Newsletters




Enterprises Take Their First Cautious Steps Into Cloud Databases

<< back Page 4 of 4

Bookmark and Share

With data increasingly being generated in the cloud and housed there as well, the next step for the data lifecycle is to be able to analyze it there, said Patel. “This new data, rich with customer interactions and transactions, offers tremendous opportunities for insights. ‘What if’ questions are taking on a whole new dimension, since data can be cross-referenced from literally dozens of sources to provide insights never before possible.”

Another potential breakthrough area for cloud is development and testing, said Joe Pasqua, senior vice president of product strategy for MarkLogic. He noted that the rise of cloud databases is similar to “the pattern we saw with the adoption of virtualization technology—first it is dev and test, later production.” Web applications tend to be the earliest adopters of cloud databases in the production arena, he added.

The mobile applications arena is another area that may flourish as cloud databases develop. Mike Miller, co-founder and chief scientist for Cloudant, pointed out that he is seeing a “continued emphasis on mobile applications, which almost always necessitate using the cloud to transfer data.” While mobile networks may be reliable, “writing data locally to devices first, then syncing and replicating that data to a cloud database whenever reliable connectivity is present, is a more logical and robust architecture,” he added.

Cloud Databases Can Pose Integration Challenges

Ultimately, as cloud databases dig deeper into the enterprise—especially as they support operational ERP and CRM—enterprises will encounter integration issues. As was the case when on-premises databases and applications began their expansion 2 decades ago, “there is an almost immediate need to begin to integrate, requiring multiple data sources with multiple configurations to be combined,” said Tony Fisher, vice president data collaboration and integration at Progress Software. “We are seeing the same issues with cloud computing as successful cloud applications need to be combined with other cloud and non-cloud applications. The problems of integration are as complex and varied as the databases being used to store data. While cloud computing has provided a cheaper, easier way to create and run applications and store information, it has also created a new set of integration problems.”

However, even for smaller, entrepreneurial organizations, growth brings increasing complexity—even with cloud. “With the cloud, it’s simpler to get started but more complex when your data volumes grow large,” said Selland. “Managing multiple-terabyte nodes in a cloud environment is significantly more complex, and security and data governance concerns add complexity as well.”

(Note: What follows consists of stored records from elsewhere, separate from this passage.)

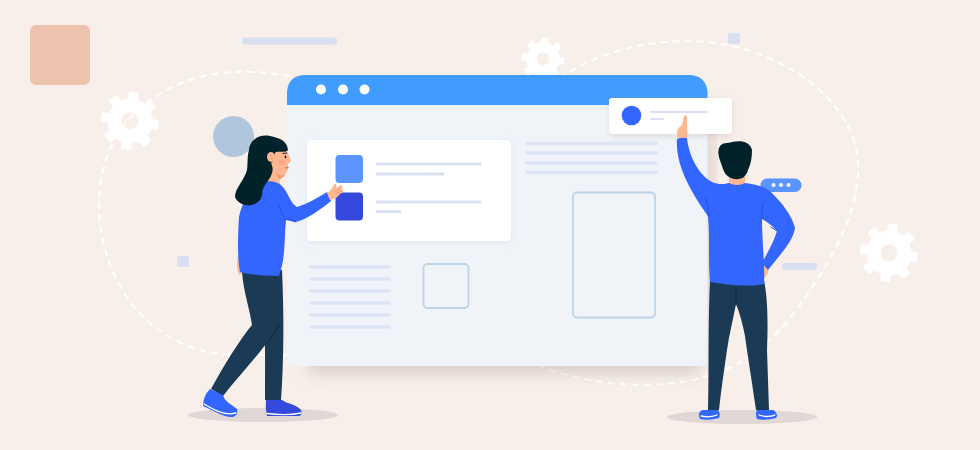
<!DOCTYPE html>
<html lang="en">
<head>
<meta charset="utf-8">
<title>Building a web page together</title>
<style>
:root{
  --backdrop:#f8efea; --panel:#f0f4f9; --bar:#409cff; --blue:#3366ff; --sky:#5c95ff; --indigo:#3549dc;
  --rule:#dce4f5; --card-rule:#dbdff2; --outline:#bdd3ea; --mist:#b0c6dd; --navy:#1b3a55; --hair:#02222a;
  --skin:#ffb790; --skin-shade:#f59d78; --peach:#eec3ae; --ground:#e1d7d6; --fold:#2450e0;
}
html,body{margin:0;padding:0;overflow:hidden;background:var(--backdrop)}
svg{display:block;width:980px;height:450px}
.orbit{fill:none;stroke:#fff;stroke-width:2;stroke-dasharray:7 5}
.gear{fill:#fff;stroke:none}
.gear-ring{fill:none;stroke:#fff;stroke-width:14}
.rules{fill:none;stroke:var(--rule);stroke-width:3.6;stroke-linecap:round}
.card-rules{fill:none;stroke:var(--card-rule);stroke-width:3;stroke-linecap:round}
.frame{fill:none;stroke:var(--outline);stroke-width:1.8}
.accent{fill:#d7dff0}
.white{fill:#fff}.blue{fill:var(--blue)}.sky{fill:var(--sky)}.indigo{fill:var(--indigo)}
.navy{fill:var(--navy)}.hair{fill:var(--hair)}.skin{fill:var(--skin)}.ground{fill:var(--ground)}
.crease{fill:none;stroke:var(--fold);stroke-width:1;stroke-linecap:round}
.seam{fill:none;stroke:#10293f;stroke-width:1;stroke-linecap:round}
.sole{fill:none;stroke:#fff;stroke-width:1.3;stroke-linecap:round}
.skin-line{fill:none;stroke:var(--skin-shade);stroke-width:1;stroke-linecap:round}
</style>
</head>
<body>
<svg viewBox="0 0 980 450" role="img" aria-label="A woman and a man arranging blocks on a large browser window">
  <defs>
    <rect id="tooth" x="-5" y="-29" width="10" height="12" rx="1.5"/>
    <g id="gear" class="gear">
      <circle class="gear-ring" r="15.5"/>
      <use href="#tooth"/>
      <use href="#tooth" transform="rotate(45)"/>
      <use href="#tooth" transform="rotate(90)"/>
      <use href="#tooth" transform="rotate(135)"/>
      <use href="#tooth" transform="rotate(180)"/>
      <use href="#tooth" transform="rotate(225)"/>
      <use href="#tooth" transform="rotate(270)"/>
      <use href="#tooth" transform="rotate(315)"/>
    </g>
    <filter id="soft" x="-20%" y="-50%" width="140%" height="200%"><feGaussianBlur stdDeviation="8"/></filter>
    <filter id="card-soft" x="-10%" y="-20%" width="120%" height="140%"><feGaussianBlur stdDeviation="3"/></filter>
  </defs>

  <rect width="980" height="450" fill="var(--backdrop)"/>
  <rect id="brand-mark" x="30" y="25" width="60" height="60" rx="6" fill="var(--peach)"/>

  <g id="backdrop-ornaments">
    <path class="orbit" d="M290 76C238 67 180 70 136 112C106 140 98 180 99 212C102 275 142 350 232 355H287"/>
    <path class="orbit" d="M560 78C598 52 648 40 690 41C775 43 852 96 858 160C861 210 832 260 800 305C760 361 715 385 640 385C604 384 570 378 540 366"/>
    <use href="#gear" transform="translate(130 121) rotate(8)"/>
    <use href="#gear" transform="translate(543 59) rotate(6) scale(.74)"/>
    <use href="#gear" transform="translate(889 253) rotate(8)"/>
    <g class="accent">
      <rect x="242" y="37.500" width="95" height="7" rx="2"/>
      <rect x="728" y="33" width="12" height="11" rx="2"/>
      <rect x="177" y="256" width="12" height="11" rx="2"/>
      <rect x="782" y="263" width="35" height="7" rx="3"/>
    </g>
    <circle cx="233.500" cy="136.500" r="20.500" fill="var(--mist)"/>
  </g>

  <g id="browser-window">
    <rect x="308" y="345" width="392" height="28" fill="#b9aaa6" opacity=".5" filter="url(#soft)"/>
    <rect x="696" y="130" width="18" height="225" fill="#b9aaa6" opacity=".4" filter="url(#soft)"/>
    <path d="M287 104H707.500V360Q707.500 366 701 366H293Q287 366 287 360Z" fill="var(--panel)"/>
    <path d="M287 105V92Q288 76 304 75H690Q706 76 707.500 92V105Z" fill="var(--bar)"/>
    <g class="white"><circle cx="321" cy="89.500" r="5"/><circle cx="343" cy="89.500" r="5"/><circle cx="364.500" cy="89.500" r="5"/></g>
    <path class="rules" d="M527 143.500H656M527 153H656M527 163H656M527 172.500H656"/>
    <path class="rules" d="M311 267H389M311 279H389M311 291H389M311 303H389M311 315H389M311 327H389"/>
    <rect class="frame" x="423.500" y="264" width="45" height="44" rx="4"/>
    <rect class="frame" x="573" y="192.500" width="82" height="125" rx="4"/>
  </g>

  <g id="feature-card">
    <rect x="308" y="142" width="203" height="100" rx="4" fill="#c8d5e6" opacity=".5" filter="url(#card-soft)"/>
    <rect class="white" x="307" y="140" width="204" height="101" rx="4"/>
    <rect class="sky" x="335.500" y="155" width="27.500" height="28" rx="4"/>
    <rect class="indigo" x="335.500" y="192.500" width="27.500" height="28" rx="4"/>
    <path class="card-rules" d="M377 164H480M377 174H443M377 202H480M377 211.500H400"/>
  </g>

  <g id="profile-card">
    <rect x="610" y="100" width="122" height="36" rx="3" fill="#b9aaa6" opacity=".4" filter="url(#card-soft)"/>
    <rect class="white" x="609" y="98" width="123" height="36" rx="3"/>
    <circle class="blue" cx="631.500" cy="115.500" r="9.800"/>
    <path d="M651 112H707M651 119H663" fill="none" stroke="var(--card-rule)" stroke-width="2" stroke-linecap="round"/>
  </g>

  <g id="message-bubble">
    <rect class="sky" x="760.500" y="178.500" width="41" height="13.500" rx="6.500"/>
    <g class="white"><circle cx="773.500" cy="185" r="2"/><circle cx="781" cy="185" r="2"/><circle cx="788.500" cy="185" r="2"/></g>
  </g>

  <g id="woman">
    <ellipse class="ground" cx="263" cy="415" rx="75" ry="7"/>
    <path class="skin" d="M238 255C236 264 237 272 240 275L245 270V256Z"/>
    <path class="navy" d="M261 270H282C284 312 284 360 281 400H265C265 365 266 330 262 305Z"/>
    <path class="navy" d="M242 271L281 273C282 296 282 312 277 328C263 351 240 374 223 396L211 389C225 364 238 342 252 325C249 306 243 290 242 271Z"/>
    <path class="seam" d="M279 325C275 333 271 339 266 344"/>
    <path class="blue" d="M210 389L223 395C224 401 231 404 237 409Q239 414 233 417C225 418 214 411 203 406Q203 396 210 389Z"/>
    <path class="sole" d="M204 404C214 410 225 416 236 413"/>
    <path class="indigo" d="M266 400H282C287 404 296 404 301 410Q303 415 299 416H267Q265 408 266 400Z"/>
    <path class="sole" d="M267 413.500C279 415 291 415 301 413"/>
    <path class="skin" d="M265 172L279 169L280 184L266 188Z"/>
    <path class="skin" d="M268 150C273 144 281 144 287 149C288 154 290 158 291 161L288 164C289 172 286 175 279 174C271 174 266 166 268 150Z"/>
    <path d="M276 173Q281 176 286 173Q282 180 279 179Z" fill="var(--skin-shade)"/>
    <circle cx="282" cy="162" r="3" fill="#ff9c84" opacity=".65"/>
    <ellipse class="hair" cx="285.500" cy="157" rx=".9" ry="1.400"/>
    <path d="M282.500 153.500L287 153" fill="none" stroke="var(--hair)" stroke-width="1"/>
    <path d="M285 168L288.500 167.500" fill="none" stroke="#d85f50" stroke-width="1.200"/>
    <path class="blue" d="M261 183C270 179 279 182 283 187C289 195 291 204 297 207C307 204 317 198 327 192L331 201C320 210 306 220 295 222L286 220C284 237 286 257 279 276C265 276 252 275 240 272C237 255 238 234 239 217C242 203 249 190 261 183Z"/>
    <path class="crease" d="M286 220C281 214 280 208 278 203M287 218L296 222"/>
    <path class="skin" d="M327 193C330 191 332 189 334 184C336 183 337 185 336 188L341 185Q344 186 341 189L343 190Q344 192 340 194C337 198 334 199 330 200Z"/>
    <path class="skin-line" d="M336 191L341 188M336 194L341 191"/>
    <path class="hair" d="M249 150C250 139 260 134 270 136C279 138 287 140 288 150C285 153 280 151 276 152C273 153 276 160 271 163C276 173 268 180 264 187C261 191 264 196 259 201C251 209 238 205 235 197C235 188 244 181 247 170C248 163 247 157 249 150Z"/>
    <ellipse class="skin" cx="271" cy="157" rx="4" ry="5"/>
    <path class="skin-line" d="M270 155Q273 155 272 159"/>
  </g>

  <g id="man">
    <ellipse class="ground" cx="742" cy="417" rx="75" ry="7"/>
    <path class="skin" d="M678 139C676 132 677 128 682 125L684 116Q686 114 687 117L687 127C688 132 687 136 687 140Z"/>
    <path class="skin" d="M763 266L771 262C768 268 769 275 764 278Z"/>
    <path class="skin" d="M729 172H745V187Q737 191 729 187Z"/>
    <path class="navy" d="M710 280H764C768 300 768 325 767 350L769 410H756C752 382 748 358 745 336Q741 316 736 304C733 320 729 335 727 350C724 371 721 390 719 410H708C709 370 708 322 710 280Z"/>
    <path class="seam" d="M736 305V288"/>
    <path class="blue" d="M702 410H718Q721 414 719 418Q709 421 700 419Q697 413 702 410Z"/>
    <path class="blue" d="M757 410H773Q779 414 776 418Q766 421 757 419Q755 414 757 410Z"/>
    <path class="sole" d="M701 416Q709 418 717 415M759 415Q768 418 775 415"/>
    <path class="blue" d="M677 139Q682 137 687 138C689 157 699 175 712 182C719 185 725 184 729 183Q737 187 745 183C756 184 765 187 771 192C781 202 792 215 795 228C793 242 778 257 768 270L762 263C768 252 774 241 777 231C772 225 767 222 762 219C762 242 765 264 764 284C747 287 727 285 710 282C708 260 710 237 708 216C693 195 675 166 677 139Z"/>
    <path class="crease" d="M708 216C709 208 708 203 705 198M762 219C761 211 762 207 764 202M777 231L771 227"/>
    <path class="hair" d="M719 148C722 141 728 144 732 142C740 140 750 141 752 150C752 157 751 164 748 170C746 177 741 180 735 179C727 178 724 173 722 166C720 160 717 154 719 148Z"/>
  </g>
</svg>
</body>
</html>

As with on-premises databases, the problem is scaling, said Robin Purohit, CEO of Clustrix. “With new applications being developed for the cloud environment, the data layer for a modern application is becoming increasingly complex with multiple data stores, and, as a result, choosing the correct database requires understanding a market and database landscape that is complex, fragmented, and rapidly available.”

However, any new approach to technology management brings some level of complexity at the onset, said Wojtasiak. “If designed well—with all use cases and parameters taken into consideration— deploying DBaaS can and will make database management much more efficient and, I believe, less complex.”

An Increased Focus on Cloud Choice

Looking ahead, experts expect an increased focus on choice that will support the growth of public cloud adoption over the next 2 years, as businesses look for ways to scale big data analytics and expand their cloud environments.

“Today, the market positions the cloud as a disruptive technology, armed with the capabilities to overtake markets tier by tier,” said McClure. “Soon, many enterprises will start to relieve their private cloud environments of applications, although private cloud growth will continue for the more heavily regulated industries. With the benefits of infrastructure efficiencies and dynamic scaling, pairing cloud adoption with virtualization of mission-critical apps will ensure an enterprise’s data center is a well-oiled machine.” 

<< back Page 4 of 4

Related Articles

Cloud technologies and frameworks have matured in recent years and enterprises are realizing the benefits cloud adoption presents. The future of cloud deployments will involve rapid adoption of new technology frameworks beyond Hadoop, open standards in the area of cloud security, identity, and trust, as well as a universal and simple query language for aggregating data from legacy and emerging data stores.

Posted March 27, 2014

Sponsors